Pictures paired with source code
..............................

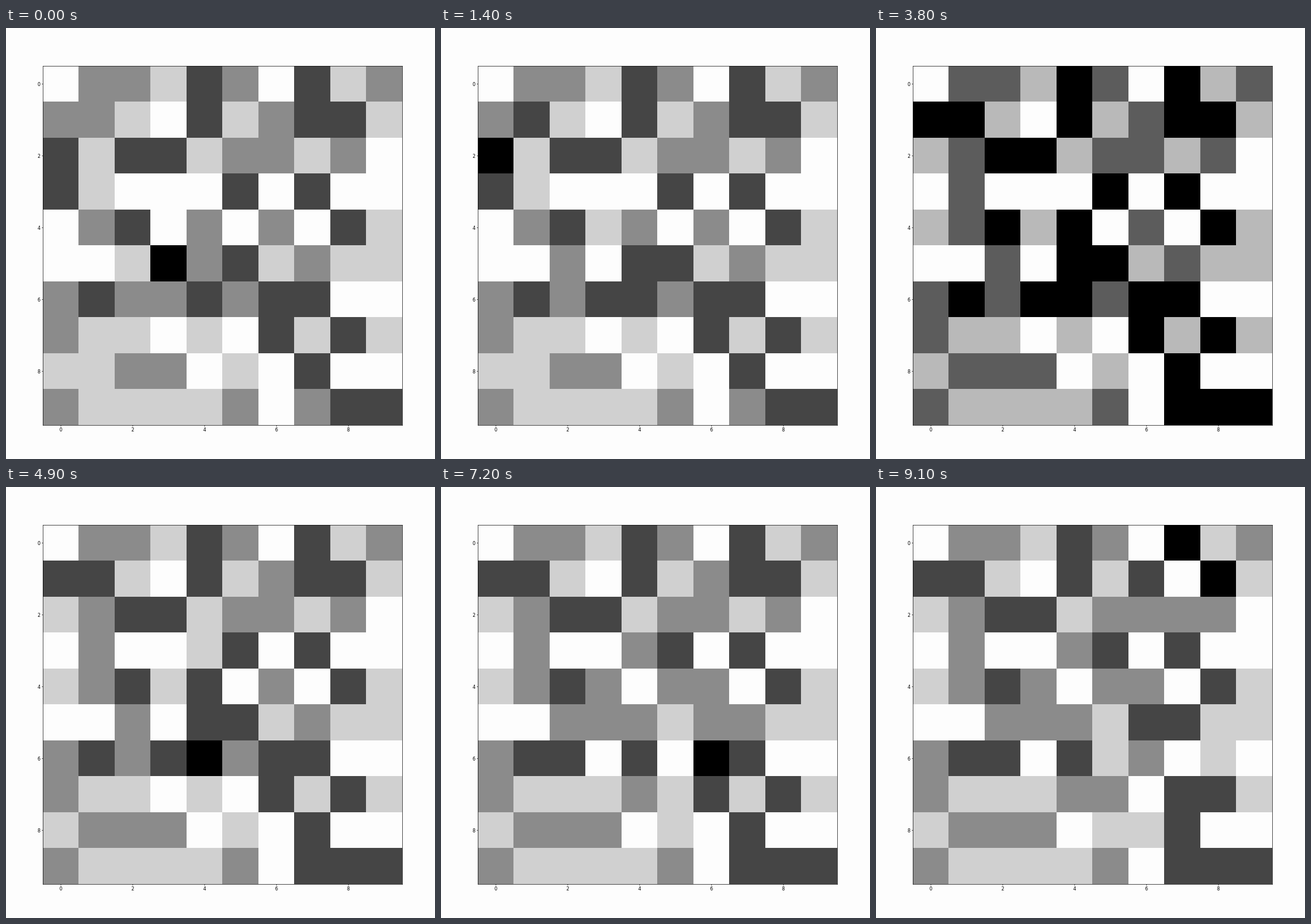
A matplotlib script for the animation above (9400 ms loop, 746x750 px).

```python
import numpy as np
import matplotlib.pyplot as plt
from matplotlib.animation import FuncAnimation

# Abelian sandpile: grains drop one by one, full cells topple onto neighbours.
W, H, DPI = 746, 750, 64
LEFT, TOP, SIDE = 64, 66, 625
FRAMES, INTERVAL, BEAT = 94, 100, 5
PAPER = 253

START = """
0221320312
2210312331
3133122120
3100030300
0230202031
0014231211
2322323300
2110103131
1122010300
2111120233
"""
GRAINS = {9: (1, 1), 14: (2, 0), 29: (4, 4), 34: (8, 1),
          38: (9, 7), 44: (3, 4), 49: (6, 4), 84: (1, 7)}


def topple(grid):
    full = np.pad(grid >= 4, 1).astype(int)
    spill = sum(np.roll(full, step, axis) for step in (-1, 1) for axis in (0, 1))
    return grid + (spill - 4 * full)[1:-1, 1:-1]


def simulate():
    grid = np.array([list(row) for row in START.split()], dtype=int)
    states = []
    for i in range(FRAMES):
        if i in GRAINS:
            grid = grid.copy()
            grid[GRAINS[i]] += 1
        elif i % BEAT == BEAT - 1:
            grid = topple(grid)
        states.append(grid)
    return states


def shade(grid):
    """Grey level relative to the tallest pile on the board."""
    return np.minimum(PAPER, 277 * (1 - grid / grid.max()))


states = simulate()

plt.rcParams["font.family"] = "DejaVu Sans"
fig = plt.figure(figsize=(W / DPI, H / DPI), dpi=DPI, facecolor=str(PAPER / 255))
ax = fig.add_axes([LEFT / W, 1 - (TOP + SIDE) / H, SIDE / W, SIDE / H])
image = ax.imshow(shade(states[0]), cmap="gray", vmin=0, vmax=255,
                  interpolation="nearest", aspect="auto")
ax.set_xticks(range(0, 10, 2))
ax.set_yticks(range(0, 10, 2))
ax.tick_params(labelsize=9, length=2.8, width=0.8, pad=2.2)
for spine in ax.spines.values():
    spine.set_linewidth(0.8)


def update(i):
    image.set_data(shade(states[i]))
    return [image]


anim = FuncAnimation(fig, update, frames=FRAMES, interval=INTERVAL,
                     repeat=True, repeat_delay=0, blit=False)
plt.show()
```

..............................

◆ WHAT YOU NEED TO DO ◆
Pull every line that holds the string "full" out of the records.

◆ EXPECTED OUTPUT ◆
# Abelian sandpile: grains drop one by one, full cells topple onto neighbours.
    full = np.pad(grid >= 4, 1).astype(int)
    spill = sum(np.roll(full, step, axis) for step in (-1, 1) for axis in (0, 1))
    return grid + (spill - 4 * full)[1:-1, 1:-1]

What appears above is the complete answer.